That would be the 2nd half of the game. A full decade before we really had a ability to freely do as we will in a game, VI was on top of that. The complete freedom and nonlinear game play allows the player to do what he or she wants to do, not what they HAVE to do. You can take the sub quests in any order you want, allowing you to optimize your strengths in any way you want. The only problem with the game, of course, are its numerous glitches. And most of these revolve around Relm sketching certain things. Otherwise it was a masterpiece of gaming if there ever was one.

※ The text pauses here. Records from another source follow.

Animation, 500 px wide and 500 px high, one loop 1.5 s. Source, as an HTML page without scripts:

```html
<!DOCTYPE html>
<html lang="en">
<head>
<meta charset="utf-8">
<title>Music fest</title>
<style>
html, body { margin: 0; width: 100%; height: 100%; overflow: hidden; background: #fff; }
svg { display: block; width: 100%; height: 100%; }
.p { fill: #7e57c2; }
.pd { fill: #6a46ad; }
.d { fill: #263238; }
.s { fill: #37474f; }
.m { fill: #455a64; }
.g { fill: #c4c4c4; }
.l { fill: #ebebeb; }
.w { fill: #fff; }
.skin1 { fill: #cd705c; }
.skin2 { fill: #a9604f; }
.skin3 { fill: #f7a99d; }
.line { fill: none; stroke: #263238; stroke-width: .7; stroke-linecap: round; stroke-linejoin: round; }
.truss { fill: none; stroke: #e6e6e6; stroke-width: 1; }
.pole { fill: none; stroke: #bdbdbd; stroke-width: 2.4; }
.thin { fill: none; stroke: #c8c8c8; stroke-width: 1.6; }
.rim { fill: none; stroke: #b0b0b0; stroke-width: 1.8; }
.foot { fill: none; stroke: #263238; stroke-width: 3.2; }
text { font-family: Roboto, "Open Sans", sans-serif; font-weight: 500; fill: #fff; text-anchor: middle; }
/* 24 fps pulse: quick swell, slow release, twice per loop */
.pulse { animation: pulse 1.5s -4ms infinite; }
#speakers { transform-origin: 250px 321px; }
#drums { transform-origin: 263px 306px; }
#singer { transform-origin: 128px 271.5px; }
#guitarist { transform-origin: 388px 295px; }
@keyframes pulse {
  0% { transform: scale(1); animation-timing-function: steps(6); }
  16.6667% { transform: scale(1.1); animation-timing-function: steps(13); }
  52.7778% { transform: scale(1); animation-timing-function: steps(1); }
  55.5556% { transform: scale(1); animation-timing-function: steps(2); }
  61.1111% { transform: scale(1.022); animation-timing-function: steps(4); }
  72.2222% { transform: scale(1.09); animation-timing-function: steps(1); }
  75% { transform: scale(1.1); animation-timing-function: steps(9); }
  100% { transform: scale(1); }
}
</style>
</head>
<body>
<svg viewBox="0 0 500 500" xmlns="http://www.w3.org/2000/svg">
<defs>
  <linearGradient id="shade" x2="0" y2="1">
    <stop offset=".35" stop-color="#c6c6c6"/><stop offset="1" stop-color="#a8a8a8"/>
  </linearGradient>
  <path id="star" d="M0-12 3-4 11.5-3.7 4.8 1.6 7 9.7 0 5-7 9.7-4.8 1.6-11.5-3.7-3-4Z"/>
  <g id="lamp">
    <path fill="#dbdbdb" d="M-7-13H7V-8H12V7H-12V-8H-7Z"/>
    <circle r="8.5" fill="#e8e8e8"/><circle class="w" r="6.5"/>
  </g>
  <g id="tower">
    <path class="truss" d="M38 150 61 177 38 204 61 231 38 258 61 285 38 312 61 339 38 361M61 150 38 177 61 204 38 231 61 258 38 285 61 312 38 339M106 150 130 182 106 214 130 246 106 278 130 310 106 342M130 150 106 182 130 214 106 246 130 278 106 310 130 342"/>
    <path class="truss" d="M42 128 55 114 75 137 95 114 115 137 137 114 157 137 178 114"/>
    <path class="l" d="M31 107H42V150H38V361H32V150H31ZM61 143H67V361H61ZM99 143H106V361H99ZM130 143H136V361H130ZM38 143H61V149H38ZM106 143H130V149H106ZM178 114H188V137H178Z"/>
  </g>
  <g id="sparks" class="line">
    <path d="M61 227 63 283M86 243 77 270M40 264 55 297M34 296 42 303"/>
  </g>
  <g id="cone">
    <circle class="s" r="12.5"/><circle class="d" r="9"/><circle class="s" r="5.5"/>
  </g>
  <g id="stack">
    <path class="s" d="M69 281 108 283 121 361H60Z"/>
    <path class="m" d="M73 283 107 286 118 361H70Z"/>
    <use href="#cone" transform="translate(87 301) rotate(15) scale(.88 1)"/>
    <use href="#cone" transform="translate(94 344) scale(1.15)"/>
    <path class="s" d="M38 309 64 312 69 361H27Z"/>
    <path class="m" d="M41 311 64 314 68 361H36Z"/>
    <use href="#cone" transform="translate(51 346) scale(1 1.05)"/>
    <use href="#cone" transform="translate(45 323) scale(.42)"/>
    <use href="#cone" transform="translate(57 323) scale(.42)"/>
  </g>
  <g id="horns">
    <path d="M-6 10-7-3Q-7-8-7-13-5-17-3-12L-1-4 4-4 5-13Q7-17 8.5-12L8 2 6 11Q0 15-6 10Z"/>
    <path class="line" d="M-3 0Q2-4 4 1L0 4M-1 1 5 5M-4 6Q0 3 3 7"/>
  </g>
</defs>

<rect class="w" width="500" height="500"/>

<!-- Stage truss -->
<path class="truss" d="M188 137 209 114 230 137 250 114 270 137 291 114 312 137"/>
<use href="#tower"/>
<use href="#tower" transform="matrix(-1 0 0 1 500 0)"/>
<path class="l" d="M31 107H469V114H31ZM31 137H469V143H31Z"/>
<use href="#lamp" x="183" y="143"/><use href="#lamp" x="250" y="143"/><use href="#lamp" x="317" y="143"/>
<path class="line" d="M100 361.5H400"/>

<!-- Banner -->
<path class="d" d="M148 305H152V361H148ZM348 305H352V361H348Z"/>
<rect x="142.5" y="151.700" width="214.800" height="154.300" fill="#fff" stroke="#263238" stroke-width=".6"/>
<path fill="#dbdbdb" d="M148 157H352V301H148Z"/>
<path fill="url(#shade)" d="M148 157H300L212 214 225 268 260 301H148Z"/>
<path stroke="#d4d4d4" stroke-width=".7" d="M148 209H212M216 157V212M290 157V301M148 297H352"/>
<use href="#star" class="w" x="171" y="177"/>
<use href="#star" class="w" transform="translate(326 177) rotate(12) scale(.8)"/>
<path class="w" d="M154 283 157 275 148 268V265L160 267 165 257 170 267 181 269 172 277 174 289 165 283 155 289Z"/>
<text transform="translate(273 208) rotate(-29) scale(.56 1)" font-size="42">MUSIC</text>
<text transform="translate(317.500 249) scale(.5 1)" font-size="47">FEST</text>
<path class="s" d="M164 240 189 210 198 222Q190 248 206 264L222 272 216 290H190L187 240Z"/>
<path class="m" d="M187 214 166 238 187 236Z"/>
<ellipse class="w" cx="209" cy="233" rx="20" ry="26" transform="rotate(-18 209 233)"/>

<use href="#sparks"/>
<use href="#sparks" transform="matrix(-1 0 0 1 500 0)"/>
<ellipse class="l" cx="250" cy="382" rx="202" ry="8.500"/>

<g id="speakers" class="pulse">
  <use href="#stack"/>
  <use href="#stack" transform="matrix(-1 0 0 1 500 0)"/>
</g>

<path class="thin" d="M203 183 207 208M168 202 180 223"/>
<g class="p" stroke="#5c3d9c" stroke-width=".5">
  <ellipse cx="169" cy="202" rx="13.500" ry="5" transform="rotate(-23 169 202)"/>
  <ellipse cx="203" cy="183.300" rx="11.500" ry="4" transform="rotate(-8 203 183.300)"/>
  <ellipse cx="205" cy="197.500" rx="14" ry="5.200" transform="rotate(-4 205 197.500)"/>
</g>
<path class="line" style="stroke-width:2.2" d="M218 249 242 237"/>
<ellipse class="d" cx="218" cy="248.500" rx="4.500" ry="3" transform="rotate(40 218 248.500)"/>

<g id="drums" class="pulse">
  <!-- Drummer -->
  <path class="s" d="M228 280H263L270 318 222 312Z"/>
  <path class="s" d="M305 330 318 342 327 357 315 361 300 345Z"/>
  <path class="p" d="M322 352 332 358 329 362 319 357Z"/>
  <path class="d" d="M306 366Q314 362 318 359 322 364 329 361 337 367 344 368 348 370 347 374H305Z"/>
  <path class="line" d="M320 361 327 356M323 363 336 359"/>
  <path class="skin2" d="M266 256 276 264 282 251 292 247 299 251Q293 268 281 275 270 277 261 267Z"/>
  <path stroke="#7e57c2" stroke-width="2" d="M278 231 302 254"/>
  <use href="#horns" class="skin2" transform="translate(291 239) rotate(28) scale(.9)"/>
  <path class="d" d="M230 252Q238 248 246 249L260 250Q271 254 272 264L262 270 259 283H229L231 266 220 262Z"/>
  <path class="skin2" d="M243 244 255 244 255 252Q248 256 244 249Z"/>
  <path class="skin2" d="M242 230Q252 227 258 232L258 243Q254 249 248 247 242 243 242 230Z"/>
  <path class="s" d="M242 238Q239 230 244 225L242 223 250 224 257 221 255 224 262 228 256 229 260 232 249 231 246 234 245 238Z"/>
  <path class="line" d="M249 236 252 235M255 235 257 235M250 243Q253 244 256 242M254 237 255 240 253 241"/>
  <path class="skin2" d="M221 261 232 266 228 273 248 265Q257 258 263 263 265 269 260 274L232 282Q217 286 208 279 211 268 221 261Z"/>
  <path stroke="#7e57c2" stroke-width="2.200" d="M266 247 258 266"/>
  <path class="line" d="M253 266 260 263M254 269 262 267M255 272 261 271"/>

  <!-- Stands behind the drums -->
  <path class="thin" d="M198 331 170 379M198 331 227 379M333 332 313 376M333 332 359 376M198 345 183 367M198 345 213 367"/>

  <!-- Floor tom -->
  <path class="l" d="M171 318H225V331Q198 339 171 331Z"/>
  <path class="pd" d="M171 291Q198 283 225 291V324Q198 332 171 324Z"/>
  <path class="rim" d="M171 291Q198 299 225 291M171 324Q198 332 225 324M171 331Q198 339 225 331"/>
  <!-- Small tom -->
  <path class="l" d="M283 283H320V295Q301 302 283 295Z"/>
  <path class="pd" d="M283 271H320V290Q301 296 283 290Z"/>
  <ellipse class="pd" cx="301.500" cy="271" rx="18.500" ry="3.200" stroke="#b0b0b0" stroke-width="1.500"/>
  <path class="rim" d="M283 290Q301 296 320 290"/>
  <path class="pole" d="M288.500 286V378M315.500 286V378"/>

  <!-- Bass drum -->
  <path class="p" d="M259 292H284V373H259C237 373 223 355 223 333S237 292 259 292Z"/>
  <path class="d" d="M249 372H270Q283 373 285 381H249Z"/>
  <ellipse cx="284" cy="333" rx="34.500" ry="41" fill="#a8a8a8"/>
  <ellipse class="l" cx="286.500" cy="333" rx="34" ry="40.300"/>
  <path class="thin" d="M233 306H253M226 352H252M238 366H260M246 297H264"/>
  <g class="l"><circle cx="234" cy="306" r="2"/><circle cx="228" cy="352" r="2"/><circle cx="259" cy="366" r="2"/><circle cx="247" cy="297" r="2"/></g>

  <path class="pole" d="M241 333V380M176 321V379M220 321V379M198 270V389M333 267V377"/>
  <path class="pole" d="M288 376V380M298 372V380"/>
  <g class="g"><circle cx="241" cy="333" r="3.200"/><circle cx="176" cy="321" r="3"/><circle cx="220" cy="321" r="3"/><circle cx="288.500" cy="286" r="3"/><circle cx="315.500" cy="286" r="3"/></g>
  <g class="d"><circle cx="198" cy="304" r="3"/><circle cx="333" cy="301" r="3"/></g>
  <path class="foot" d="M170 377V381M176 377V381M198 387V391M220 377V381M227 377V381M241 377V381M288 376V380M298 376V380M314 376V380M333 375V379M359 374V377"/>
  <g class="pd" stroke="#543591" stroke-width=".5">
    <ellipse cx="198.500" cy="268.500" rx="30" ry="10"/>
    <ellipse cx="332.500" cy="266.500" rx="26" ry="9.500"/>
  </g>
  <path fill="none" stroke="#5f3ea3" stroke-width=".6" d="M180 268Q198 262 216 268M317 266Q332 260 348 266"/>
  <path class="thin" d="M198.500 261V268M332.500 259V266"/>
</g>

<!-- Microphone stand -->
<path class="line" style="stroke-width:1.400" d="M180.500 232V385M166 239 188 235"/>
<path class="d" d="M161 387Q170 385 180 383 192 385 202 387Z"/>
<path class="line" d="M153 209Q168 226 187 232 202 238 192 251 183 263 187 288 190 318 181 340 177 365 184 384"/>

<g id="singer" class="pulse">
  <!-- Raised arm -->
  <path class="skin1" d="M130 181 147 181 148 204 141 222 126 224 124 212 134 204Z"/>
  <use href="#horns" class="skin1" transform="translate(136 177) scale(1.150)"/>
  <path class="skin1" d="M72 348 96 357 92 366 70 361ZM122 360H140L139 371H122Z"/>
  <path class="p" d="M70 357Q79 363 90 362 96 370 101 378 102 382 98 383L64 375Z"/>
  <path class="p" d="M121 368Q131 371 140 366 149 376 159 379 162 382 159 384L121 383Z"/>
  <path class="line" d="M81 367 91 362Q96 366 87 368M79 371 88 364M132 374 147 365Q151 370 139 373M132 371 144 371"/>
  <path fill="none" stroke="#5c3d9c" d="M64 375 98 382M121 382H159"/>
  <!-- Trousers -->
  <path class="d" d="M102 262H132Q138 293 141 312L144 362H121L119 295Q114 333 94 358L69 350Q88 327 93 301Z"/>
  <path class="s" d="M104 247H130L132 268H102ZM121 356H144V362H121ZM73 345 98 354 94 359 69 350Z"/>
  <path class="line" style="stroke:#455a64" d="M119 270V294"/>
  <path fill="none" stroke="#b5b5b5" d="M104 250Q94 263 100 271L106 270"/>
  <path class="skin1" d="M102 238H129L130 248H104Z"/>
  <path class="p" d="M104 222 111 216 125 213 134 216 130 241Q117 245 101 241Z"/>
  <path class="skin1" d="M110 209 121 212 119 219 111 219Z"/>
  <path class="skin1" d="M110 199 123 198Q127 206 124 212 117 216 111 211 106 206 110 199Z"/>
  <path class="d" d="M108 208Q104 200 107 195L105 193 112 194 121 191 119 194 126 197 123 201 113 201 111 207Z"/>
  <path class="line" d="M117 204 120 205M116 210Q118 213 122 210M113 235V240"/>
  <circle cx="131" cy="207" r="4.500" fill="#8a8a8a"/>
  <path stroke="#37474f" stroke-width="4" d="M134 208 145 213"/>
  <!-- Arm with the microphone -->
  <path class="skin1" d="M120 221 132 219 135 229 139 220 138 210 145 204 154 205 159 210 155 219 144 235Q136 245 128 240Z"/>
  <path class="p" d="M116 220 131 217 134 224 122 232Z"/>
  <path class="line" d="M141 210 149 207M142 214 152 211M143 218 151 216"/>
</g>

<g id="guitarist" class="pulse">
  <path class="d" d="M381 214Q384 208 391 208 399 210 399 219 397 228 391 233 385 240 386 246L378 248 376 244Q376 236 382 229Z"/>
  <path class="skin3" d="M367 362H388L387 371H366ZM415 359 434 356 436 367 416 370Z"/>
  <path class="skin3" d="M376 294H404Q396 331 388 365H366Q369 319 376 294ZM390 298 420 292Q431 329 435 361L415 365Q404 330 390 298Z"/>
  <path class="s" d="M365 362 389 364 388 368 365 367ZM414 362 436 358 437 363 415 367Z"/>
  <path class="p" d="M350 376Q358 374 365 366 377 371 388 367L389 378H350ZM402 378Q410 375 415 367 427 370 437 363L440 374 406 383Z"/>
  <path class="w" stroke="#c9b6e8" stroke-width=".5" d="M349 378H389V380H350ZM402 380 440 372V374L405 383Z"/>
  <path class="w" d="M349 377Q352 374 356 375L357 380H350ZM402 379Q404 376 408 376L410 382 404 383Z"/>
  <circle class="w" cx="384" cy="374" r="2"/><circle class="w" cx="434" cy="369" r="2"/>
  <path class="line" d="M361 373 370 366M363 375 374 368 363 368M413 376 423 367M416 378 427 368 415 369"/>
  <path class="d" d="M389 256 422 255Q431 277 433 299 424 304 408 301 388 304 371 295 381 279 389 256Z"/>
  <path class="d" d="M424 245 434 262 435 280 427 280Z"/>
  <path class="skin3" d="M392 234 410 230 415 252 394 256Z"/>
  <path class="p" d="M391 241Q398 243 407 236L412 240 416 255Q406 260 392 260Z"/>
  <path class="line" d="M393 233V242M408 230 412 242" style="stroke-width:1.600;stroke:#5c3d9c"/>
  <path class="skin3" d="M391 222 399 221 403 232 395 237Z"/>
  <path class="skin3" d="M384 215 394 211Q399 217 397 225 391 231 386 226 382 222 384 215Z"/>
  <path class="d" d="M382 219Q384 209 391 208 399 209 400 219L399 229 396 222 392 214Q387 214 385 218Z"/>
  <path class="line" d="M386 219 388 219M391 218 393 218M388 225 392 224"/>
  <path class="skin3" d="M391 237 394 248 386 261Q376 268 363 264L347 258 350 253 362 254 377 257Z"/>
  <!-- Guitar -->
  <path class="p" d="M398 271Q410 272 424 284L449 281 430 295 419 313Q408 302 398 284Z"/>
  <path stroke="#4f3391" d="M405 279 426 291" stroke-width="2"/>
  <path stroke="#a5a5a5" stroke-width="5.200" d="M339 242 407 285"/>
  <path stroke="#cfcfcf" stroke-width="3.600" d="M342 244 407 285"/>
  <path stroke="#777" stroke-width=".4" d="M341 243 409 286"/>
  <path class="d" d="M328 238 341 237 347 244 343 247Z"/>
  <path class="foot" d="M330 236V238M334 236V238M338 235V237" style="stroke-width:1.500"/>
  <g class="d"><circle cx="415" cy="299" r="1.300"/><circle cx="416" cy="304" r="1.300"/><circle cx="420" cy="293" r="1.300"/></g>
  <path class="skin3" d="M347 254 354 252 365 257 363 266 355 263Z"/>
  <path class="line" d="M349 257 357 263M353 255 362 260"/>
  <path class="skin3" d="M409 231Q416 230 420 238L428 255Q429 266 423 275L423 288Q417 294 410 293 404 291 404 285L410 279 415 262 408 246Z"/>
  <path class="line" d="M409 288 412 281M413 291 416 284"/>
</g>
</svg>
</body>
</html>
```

This became more than just another game. All of them hard core gamers, and game makers, believe that the first, last, and only important element in a game is fun. To me, that’s a bunch of BS. Do not get me wrong, fun is important, and in some respects the most important aspect. But these are throwaway games, games you play with your friends or to kill a few hours. Final Fantasy 6 is so much more than that. It goes beyond mere enjoyment to touch the player’s heart and mind, to keep the player thinking about the game, about the characters, about everything hours, days, weeks, years after playing. It makes us want to play it again immediately after finishing it, to experience it all again. It is a game that makes us excited as the time for the opera draws near, not because it’s "FUN" but because we will once again get to experience the beauty and emotion of the scene as it plays out. It draws you in and makes you feel as if you were there experiencing everything the characters were experiencing. This is the game that showed us that Final Fantasy (And games in general) were more than just a waste of time and money. It was a means of telling a fantastic story, introducing engaging characters, and becoming more like a high art form than just a simple game. To me...Final Fantasy VI was the "Snow White" of the video game world. I do not feel like I’m playing a game when I play this, I feel as if I’m experiencing an epic masterpiece film.
It’s obvious that some people will not feel this way regarding this game, and I totally get that. But even without my absolute love of the game getting involved, it’s hard to deny that this is a high quality game. With the different approach to storytelling than had been seen before or since, Square allowed us to explore a theme, rather than yet another simple plot. Couple this with a fantastic sound track, amazing characters, and a great system of play...and you have lightning in a bottle. All together Final Fantasy VI is greater than any one of its single parts. Together it is not a simple game for most anymore. It is an experience like no other that they enjoy again and again.